--- Records supplied Enclosed Below ---

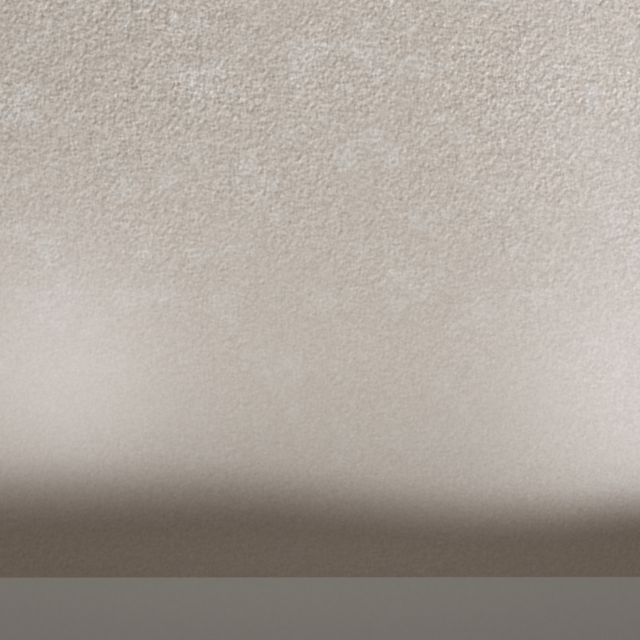
This texture is drawn by a Shadertoy shader. Its source:

```glsl
// Rough plaster wall lit by two soft glows, above a shaded band and a flat grey ledge.
// Smooth light gradients are layered first; embossed value noise with sparse flecks and
// pits then adds a grain that is strong at the top and fades to a fine speckle below.

#define LEDGE_TOP 0.0975
#define SHADOW_Y 0.234
#define SHADOW_SOFT 0.060
#define GRAIN_SCALE 205.0
#define GRAIN_DEPTH 0.165
#define FLECK_DEPTH 0.050
#define SPECKLE_DEPTH 0.060
#define BLOTCH_DEPTH 0.020
#define WALL_COLOR vec3(0.737, 0.705, 0.668)
#define GLOW_COLOR vec3(0.822, 0.794, 0.776)
#define SHADOW_COLOR vec3(0.392, 0.348, 0.311)
#define LEDGE_COLOR vec3(0.455, 0.438, 0.415)

float hash(vec2 p) {
    vec3 q = fract(vec3(p.xyx) * 0.1031);
    q += dot(q, q.yzx + 33.33);
    return fract((q.x + q.y) * q.z);
}

float noise(vec2 p) {
    vec2 i = floor(p), f = fract(p);
    f = f * f * (3.0 - 2.0 * f);
    vec2 e = vec2(1.0, 0.0);
    return mix(mix(hash(i), hash(i + e.xy), f.x),
               mix(hash(i + e.yx), hash(i + e.xx), f.x), f.y);
}

float fbm(vec2 p) {
    float sum = 0.0, amp = 0.5;
    for (int i = 0; i < 4; i++) {
        sum += amp * noise(p);
        p = mat2(1.6, 1.2, -1.2, 1.6) * p + 7.3;
        amp *= 0.5;
    }
    return sum;
}

// Elliptical falloff, 1 at the centre
float glow(vec2 p, vec2 centre, vec2 radius) {
    vec2 d = (p - centre) / radius;
    return exp(-dot(d, d));
}

// Height of the plaster surface, on a turned lattice to hide the grid
float plaster(vec2 p) {
    p = mat2(0.8, 0.6, -0.6, 0.8) * p;
    return 0.6 * noise(p) + 0.4 * noise(p.yx * 1.5 + 11.7);
}

// Signed grain: slope towards the light plus raw height
float grain(vec2 uv) {
    vec2 p = uv * GRAIN_SCALE;
    float h = plaster(p);
    float relief = h - plaster(p + vec2(-0.50, 0.60));
    return 0.45 * relief + 0.50 * (h - 0.5);
}

// Sparse bright flecks and dark pits
float flecks(vec2 uv) {
    float n = noise(uv * 150.0 + 21.0) * 0.7 + noise(uv * 260.0 + 5.0) * 0.3;
    return smoothstep(0.66, 0.90, n) - smoothstep(0.34, 0.10, n);
}

vec3 wall(vec2 uv) {
    // Broad light: both sides brighten, the top left corner dims
    float light = 0.75 * glow(uv, vec2(0.09, 0.43), vec2(0.18, 0.20));
    light += 0.85 * glow(uv, vec2(1.02, 0.38), vec2(0.23, 0.22));
    light += 0.55 * glow(uv, vec2(1.00, 0.78), vec2(0.20, 0.38));
    light = min(light, 1.0);
    vec3 col = mix(WALL_COLOR, GLOW_COLOR, light);
    col *= 1.0 - 0.035 * glow(uv, vec2(0.0, 1.0), vec2(0.35, 0.30));
    col *= 1.0 - 0.07 * (1.0 - smoothstep(0.22, 0.48, uv.y)) * (1.0 - light);

    // Small pale cool blotches, mostly in the upper half
    float upper = smoothstep(0.30, 0.75, uv.y);
    float blotch = smoothstep(0.52, 0.75, fbm(uv * vec2(26.0, 28.0)));
    col += BLOTCH_DEPTH * (0.3 + upper) * blotch * vec3(0.7, 1.1, 1.6);

    // Wavy shadow edge with a long upper fade, softer on the left
    float edge = SHADOW_Y - 0.036 * smoothstep(0.30, 0.80, uv.x)
               + 0.008 * smoothstep(0.85, 1.0, uv.x);
    float soft = SHADOW_SOFT * mix(1.20, 0.80, uv.x);
    float shade = 1.0 - smoothstep(edge - soft, edge + soft, uv.y);
    float fade = 1.0 - smoothstep(edge - soft, edge + 2.0 * soft, uv.y);
    shade = mix(shade, fade, 0.25);
    vec3 dark = SHADOW_COLOR + 0.025 * glow(uv, vec2(0.55, 0.13), vec2(0.45, 0.06));
    col = mix(col, dark, shade);

    // Grain fades downwards, inside the left glow and in patches
    float strength = mix(0.20, 1.0, smoothstep(0.32, 0.95, uv.y));
    strength *= 1.0 - 0.60 * glow(uv, vec2(0.09, 0.43), vec2(0.18, 0.17));
    strength *= 0.75 + 0.5 * noise(uv * 14.0);
    strength *= 1.0 - 0.35 * shade;
    col += GRAIN_DEPTH * strength * grain(uv) * 1.4;
    col += FLECK_DEPTH * strength * flecks(uv);

    // Fine speckle keeps the lower wall from looking smooth
    float speckle = noise(mat2(0.8, 0.6, -0.6, 0.8) * uv * 320.0 + 3.7) - 0.5;
    return col + SPECKLE_DEPTH * mix(0.45, 0.9, strength) * (1.0 - 0.4 * shade) * speckle;
}

vec3 ledge(vec2 uv) {
    vec3 col = LEDGE_COLOR;
    col *= 1.0 + 0.04 * glow(uv, vec2(0.45, 0.06), vec2(0.45, 0.08));
    col *= 0.97 + 0.03 * smoothstep(0.0, LEDGE_TOP, uv.y);
    return col + 0.008 * (noise(uv * 220.0) - 0.5);
}

void mainImage(out vec4 fragColor, in vec2 fragCoord) {
    vec2 uv = fragCoord / iResolution.xy;
    float px = 1.0 / iResolution.y;
    float top = LEDGE_TOP + 0.001 * uv.x;
    vec3 col = mix(ledge(uv), wall(uv), smoothstep(top - px, top + px, uv.y));
    fragColor = vec4(clamp(col, 0.0, 1.0), 1.0);
}
```
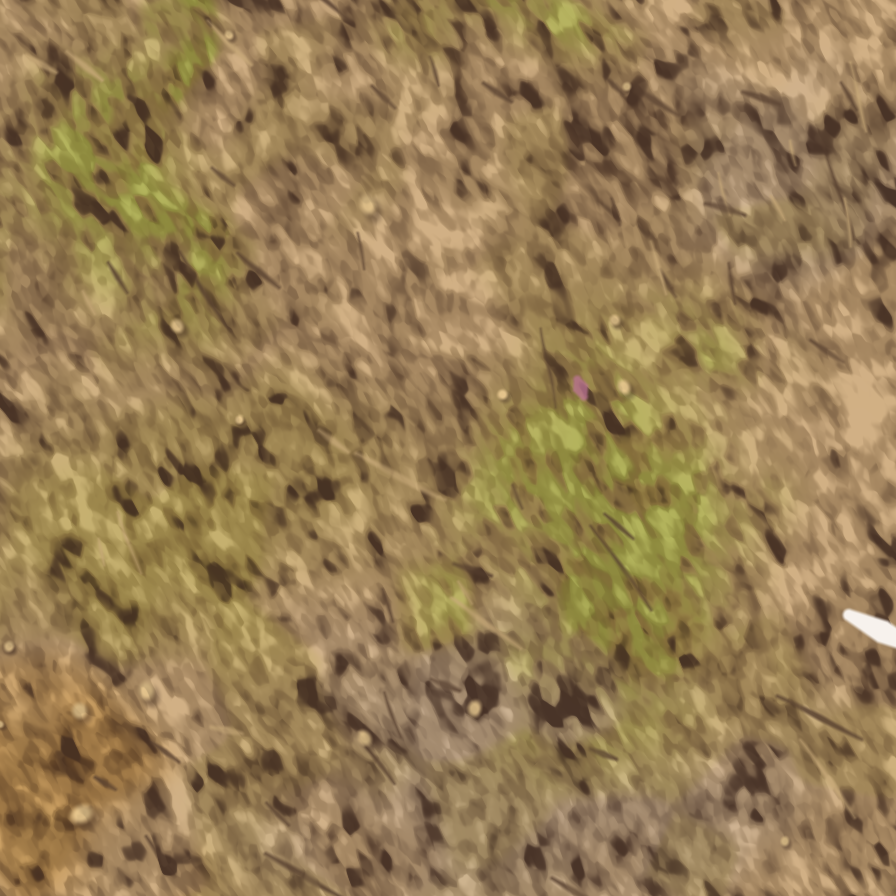
Give the GLSL for this texture, as a WebGL 1 fragment shader.

```glsl
precision highp float;
// Dry, trampled earth with grass patches, twigs, straw and small stones.
// Smooth cellular noise in several sizes gives soil clods and slanted fibres;
// soft blobs place the grass and bare soil, and loops scatter the litter.
uniform vec2 u_resolution;

const vec3 SOIL_DARK  = vec3(0.38, 0.28, 0.20);
const vec3 SOIL_MID   = vec3(0.53, 0.42, 0.30);
const vec3 SOIL_LIGHT = vec3(0.65, 0.53, 0.38);
const vec3 SOIL_PALE  = vec3(0.82, 0.69, 0.52);
const vec3 GRASS_DARK  = vec3(0.33, 0.26, 0.14);
const vec3 GRASS_MID   = vec3(0.52, 0.43, 0.23);
const vec3 GRASS_LIGHT = vec3(0.61, 0.53, 0.29);
const vec3 GRASS_PALE  = vec3(0.77, 0.69, 0.43);
const vec3 BLADE_TINT  = vec3(0.91, 1.02, 0.84);
const vec3 SHADOW = vec3(0.25, 0.17, 0.13);
const vec3 TWIG   = vec3(0.33, 0.24, 0.18);
const vec3 STRAW  = vec3(0.78, 0.66, 0.47);
const vec3 STONE  = vec3(0.86, 0.74, 0.53);
const vec3 RUST   = vec3(0.62, 0.46, 0.25);
const vec3 ASH    = vec3(0.52, 0.435, 0.36);
const vec3 PETAL  = vec3(0.74, 0.46, 0.58);
const vec3 CHALK  = vec3(0.97, 0.95, 0.93);
const float FIBRE_ANGLE = -1.05;           // radians, falling to the right
const vec2 FIBRE_SCALE = vec2(42.0, 86.0); // cells along and across a fibre
const float CLOD_SCALE = 32.0;
const float PATCH_SCALE = 8.0;
const float BEND = 0.004;
const float SOFT = 0.0026;                 // edge softness of the litter
const int LITTER_COUNT = 54;
const int STONE_COUNT = 16;

vec2 hash2(vec2 p) {
  vec3 q = fract(p.xyx * vec3(0.1031, 0.1030, 0.0973));
  q += dot(q, q.yzx + 33.33);
  return fract((q.xx + q.yz) * q.zy);
}

// Random cell tones, blended softly across the cell borders.
float cellTone(vec2 p) {
  vec2 cell = floor(p);
  float sum = 0.0, weight = 0.0;
  for (int y = -1; y <= 1; y++) {
    for (int x = -1; x <= 1; x++) {
      vec2 id = cell + vec2(float(x), float(y));
      vec2 d = id + hash2(id) - p;
      float w = exp(-7.0 * dot(d, d));
      sum += w * hash2(id + 57.0).x;
      weight += w;
    }
  }
  return sum / weight;
}

vec2 rotate(vec2 p, float a) {
  float c = cos(a), s = sin(a);
  return vec2(c * p.x + s * p.y, c * p.y - s * p.x);
}

float blob(vec2 p, vec2 centre, vec2 radius) {
  return 1.0 - smoothstep(0.35, 1.3, length((p - centre) / radius));
}

// Tapered stroke of half length h, centred at the origin along x.
float stroke(vec2 p, float h, float width) {
  float along = clamp(p.x, -h, h);
  float r = width * (1.0 - 0.5 * abs(along) / h);
  return 1.0 - smoothstep(r - SOFT, r + SOFT, length(p - vec2(along, 0.0)));
}

vec3 ramp(vec3 a, vec3 b, vec3 c, vec3 d, float t) {
  vec3 col = mix(a, b, smoothstep(0.05, 0.36, t));
  col = mix(col, c, smoothstep(0.34, 0.62, t));
  return mix(col, d, smoothstep(0.62, 0.98, t));
}

void main() {
  vec2 p = gl_FragCoord.xy / u_resolution.y;

  // Noise layers, bent a little so that no direction is quite straight.
  float broad = cellTone(p * PATCH_SCALE + 11.0);
  float broad2 = cellTone(p * PATCH_SCALE * 1.4 + 71.0);
  vec2 bent = p + BEND * sin(p.yx * vec2(31.0, 27.0) + 1.5 * broad);
  vec2 ragged = p + 0.14 * (vec2(broad, broad2) - 0.5);
  vec2 along = rotate(bent, FIBRE_ANGLE);
  float fibre = cellTone(along * FIBRE_SCALE);
  float fine = cellTone(along * FIBRE_SCALE * 1.8 + 31.0);
  float clod = cellTone(rotate(bent, -0.8) * CLOD_SCALE * vec2(0.8, 1.25) + 5.0);

  // Where the ground is green, bare, ashen or rusty.
  float green = max(blob(ragged, vec2(0.12, 0.81), vec2(0.15, 0.16)),
                    blob(ragged, vec2(0.68, 0.43), vec2(0.18, 0.25)));
  green = max(green, blob(ragged, vec2(0.18, 0.98), vec2(0.06, 0.12)));
  green = max(green, 0.8 * blob(ragged, vec2(0.60, 1.0), vec2(0.18, 0.07)));
  float olive = blob(ragged, vec2(0.25, 0.43), vec2(0.26, 0.15));
  float bare = max(blob(ragged, vec2(0.46, 0.72), vec2(0.11, 0.13)),
                   blob(ragged, vec2(0.93, 0.48), vec2(0.13, 0.18)));
  bare = max(bare, blob(ragged, vec2(0.95, 0.96), vec2(0.10, 0.08)));
  float ash = max(blob(ragged, vec2(0.60, 0.13), vec2(0.32, 0.18)),
                  0.7 * blob(ragged, vec2(0.88, 0.78), vec2(0.18, 0.13)));
  float rust = blob(ragged, vec2(0.04, 0.09), vec2(0.16, 0.16));

  // Ground colour.
  float tone = 0.52 + 0.60 * (fibre - 0.5) + 0.30 * (fine - 0.5)
             + 0.46 * (clod - 0.5) + 0.16 * (broad - 0.5);
  tone += 0.17 * bare - 0.09 * ash - 0.03 * rust;
  vec3 soil = ramp(SOIL_DARK, SOIL_MID, SOIL_LIGHT, SOIL_PALE, tone);
  soil = mix(soil, soil * ASH / SOIL_MID, 0.7 * ash);
  soil = mix(soil, soil * RUST / SOIL_LIGHT, 0.8 * rust);
  vec3 grass = ramp(GRASS_DARK, GRASS_MID, GRASS_LIGHT, GRASS_PALE, tone);
  float blades = green * smoothstep(0.35, 0.65, 0.5 * (clod + fibre));
  grass *= mix(vec3(1.0), BLADE_TINT, blades);
  float tufts = green * (0.35 + 0.6 * clod + 0.5 * fibre) + 0.6 * olive
              + 0.35 * smoothstep(0.45, 0.8, broad2) * (1.0 - bare);
  vec3 col = mix(soil, grass, clamp(tufts, 0.0, 1.0));

  // Soft shade in the hollows.
  float hollow = 0.45 * clod + 0.55 * fibre + 0.15 * (broad2 - 0.5) + 0.12 * bare;
  col = mix(col, SHADOW, 0.7 * (1.0 - smoothstep(0.13, 0.33, hollow)));

  // Twigs and straw; the last ones gather in the upper right.
  for (int i = 0; i < LITTER_COUNT; i++) {
    float n = float(i);
    vec2 place = hash2(vec2(n, 3.7)), shape = hash2(vec2(n, 19.3));
    if (i > 39) place = vec2(0.66, 0.62) + vec2(0.36, 0.30) * place;
    float isStraw = step(2.0, mod(n, 3.0));
    vec2 q = rotate(bent - place, -0.85 + 1.3 * (shape.x - 0.5));
    float mark = stroke(q, mix(0.014, 0.058, shape.y * shape.y), mix(0.0018, 0.0042, shape.x));
    col = mix(col, mix(TWIG, STRAW, isStraw), (0.45 + 0.4 * fibre) * mark);
  }

  // Small pale stones, shaded at the lower right.
  for (int i = 0; i < STONE_COUNT; i++) {
    vec2 place = hash2(vec2(float(i), 43.1)), shape = hash2(vec2(float(i), 87.9));
    vec2 q = (bent - place) * vec2(1.0, 0.7 + 0.5 * shape.x);
    float r = mix(0.005, 0.013, shape.y * shape.y);
    float shade = 1.0 - smoothstep(r * 0.5, r * 1.5, length(q - vec2(0.5, -0.5) * r));
    col = mix(col, SHADOW, 0.4 * shade);
    float face = 1.0 - smoothstep(r * 0.4, r * 1.25, length(q));
    col = mix(col, STONE * (0.88 + 0.24 * fine), 0.9 * face);
  }

  // One fallen petal and one chalky stick.
  col = mix(col, PETAL, 0.75 * stroke(rotate(p - vec2(0.648, 0.567), -1.2), 0.010, 0.009));
  col = mix(col, CHALK, stroke(rotate(p - vec2(0.985, 0.295), -0.46), 0.042, 0.013));
  gl_FragColor = vec4(col, 1.0);
}
```
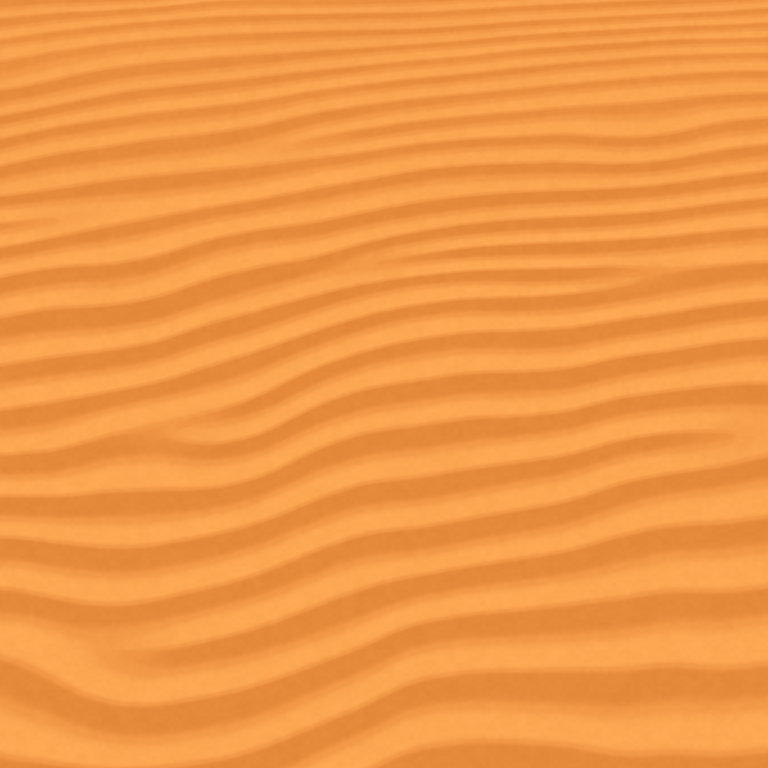
A WebGL 1 fragment shader for this texture:

```glsl
precision highp float;

uniform vec2 u_resolution;

const vec3 SHADE_COLOR = vec3(0.895, 0.535, 0.225);
const vec3 SAND_COLOR = vec3(0.95, 0.60, 0.28);
const vec3 LIT_COLOR = vec3(0.99, 0.655, 0.325);
const float NEAR_PERIOD = 0.088;     // ripple spacing at the bottom edge
const float PERIOD_SHRINK = 0.066;   // loss of spacing up to the top edge
const float WARP = 1.1;              // broad bends, in ripples
const float FINE_WARP = 0.3;         // tighter bends, in ripples
const int FORK_COUNT = 7;            // places where ripples split or join
const float FORK_STRETCH = 6.0;
const float FAR_CONTRAST = 0.6;
const float GRAIN = 0.012;
const float TAU = 6.2831853;

float hash(vec2 p) {
  vec3 q = fract(vec3(p.xyx) * 0.1031);
  q += dot(q, q.yzx + 33.33);
  return fract((q.x + q.y) * q.z);
}

float noise(vec2 p) {
  vec2 i = floor(p);
  vec2 f = fract(p);
  vec2 s = f * f * f * (f * (f * 6.0 - 15.0) + 10.0);
  float low = mix(hash(i), hash(i + vec2(1.0, 0.0)), s.x);
  float high = mix(hash(i + vec2(0.0, 1.0)), hash(i + vec2(1.0, 1.0)), s.x);
  return mix(low, high, s.y);
}

// Ripple count from the bottom edge, with tilted rows and shrinking spacing
float groundDepth(vec2 uv) {
  float slope = 0.12 + 0.26 * uv.y - 0.32 * uv.y * uv.y;
  float row = uv.y - slope * uv.x;
  return log(NEAR_PERIOD / (NEAR_PERIOD - PERIOD_SHRINK * row)) / PERIOD_SHRINK;
}

// x: phase offset of all forks, y: ripple strength, fading at fork centres
vec2 forks(vec2 ground) {
  float offset = 0.0;
  float strength = 1.0;
  float turn = 1.0;
  for (int i = 0; i < FORK_COUNT; i++) {
    float id = float(i);
    vec2 center = vec2(hash(vec2(id, 3.7)), (id + hash(vec2(id, 8.1))) * 2.1);
    vec2 d = (ground - center) * vec2(FORK_STRETCH, 1.0);
    offset += turn * atan(d.y, d.x) / TAU;
    strength *= smoothstep(0.0, 0.7, length(d));
    turn = -turn;
  }
  return vec2(offset, strength);
}

// Crisp crest edge with shade below it and a soft fade above it
float rippleLight(float phase, float width) {
  float f = fract(phase);
  return smoothstep(0.0, 0.22, f) * (1.0 - smoothstep(width - 0.2, width + 0.27, f));
}

void main() {
  vec2 uv = gl_FragCoord.xy / u_resolution;
  float depth = groundDepth(uv);
  vec2 ground = vec2(uv.x, depth);

  // Bend and branch the ripples
  float bend = WARP * (noise(vec2(uv.x * 3.0, depth * 0.25) + 4.3) - 0.5);
  bend += FINE_WARP * (noise(vec2(uv.x * 7.5, depth * 0.45) + 21.7) - 0.5);
  vec2 fork = forks(ground);

  // Light and shade
  float width = 0.57 + 0.16 * (noise(vec2(uv.x * 4.0, depth * 0.6) + 51.0) - 0.5);
  float light = rippleLight(depth + bend + fork.x, width);
  float contrast = mix(1.0, FAR_CONTRAST, smoothstep(0.55, 1.0, uv.y));
  light = mix(0.52, light, contrast * mix(0.35, 1.0, fork.y));
  light += 0.12 * (noise(vec2(uv.x * 5.0, depth * 0.8) + 77.0) - 0.5);

  vec3 color = mix(SHADE_COLOR, SAND_COLOR, smoothstep(0.0, 0.5, light));
  color = mix(color, LIT_COLOR, smoothstep(0.5, 1.0, light));

  // Fine sand grain
  float grain = noise(uv * vec2(170.0, 230.0)) + noise(uv * 75.0 + 13.0) - 1.0;
  color += GRAIN * grain;
  gl_FragColor = vec4(clamp(color, 0.0, 1.0), 1.0);
}
```
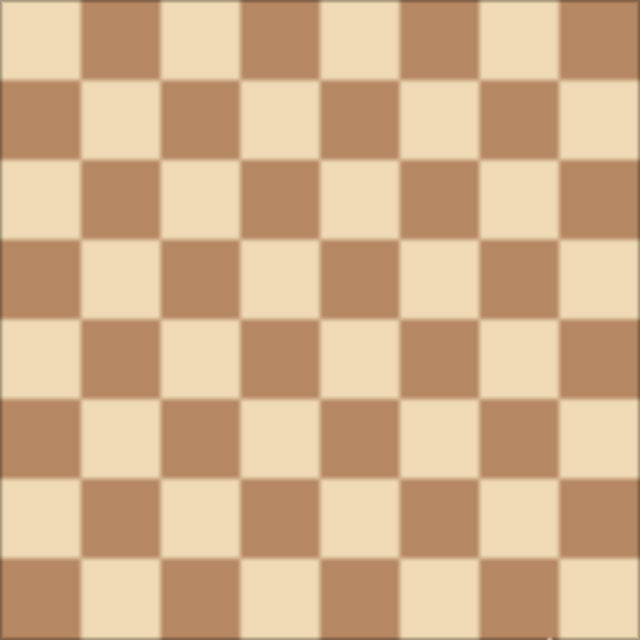
This pattern is drawn by a three.js fragment shader. Its source:

```glsl
// Soft-edged checkerboard of eight by eight tan and cream squares with a thin shaded rim.
varying vec2 vUv;

// Alternates between -1 and 1 in successive unit cells, with a soft step at each integer.
vec2 softSquareWave(vec2 p) {
  vec2 triangle = abs(mod(p + 0.5, 2.0) - 1.0) - 0.5;
  return smoothstep(-0.055, 0.055, triangle) * 2.0 - 1.0;
}

void main() {
  vec3 cream = vec3(0.938, 0.853, 0.710);
  vec3 tan_ = vec3(0.708, 0.530, 0.388);

  // Board: the grid is slightly inset, and the outer cells run on to the rim
  vec2 cell = (vUv - vec2(0.5, 0.501)) * 8.03 + 4.0;
  vec2 wave = softSquareWave(clamp(cell, 0.5, 7.5));
  vec3 color = mix(cream, tan_, 0.5 + 0.5 * wave.x * wave.y);

  // Rim: a narrow shade fading inward from the four sides
  vec2 toSide = min(vUv, 1.0 - vUv);
  float rim = 1.0 - smoothstep(0.0, 0.007, min(toSide.x, toSide.y));
  color *= mix(vec3(1.0), vec3(0.70, 0.69, 0.68), rim);

  // Worn nick on the lower side
  float nick = 1.0 - smoothstep(0.001, 0.007, length(vUv - vec2(0.859, 0.0)));
  color = mix(color, cream, 0.7 * nick);

  gl_FragColor = vec4(color, 1.0);
}
```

--- End of Enclosed Records supplied ---

What this task involves
For each line in the records that contains the word "fract", make a copy.

Exercise output
    vec3 q = fract(vec3(p.xyx) * 0.1031);
    return fract((q.x + q.y) * q.z);
    vec2 i = floor(p), f = fract(p);
  vec3 q = fract(p.xyx * vec3(0.1031, 0.1030, 0.0973));
  return fract((q.xx + q.yz) * q.zy);
  vec3 q = fract(vec3(p.xyx) * 0.1031);
  return fract((q.x + q.y) * q.z);
  vec2 f = fract(p);
  float f = fract(phase);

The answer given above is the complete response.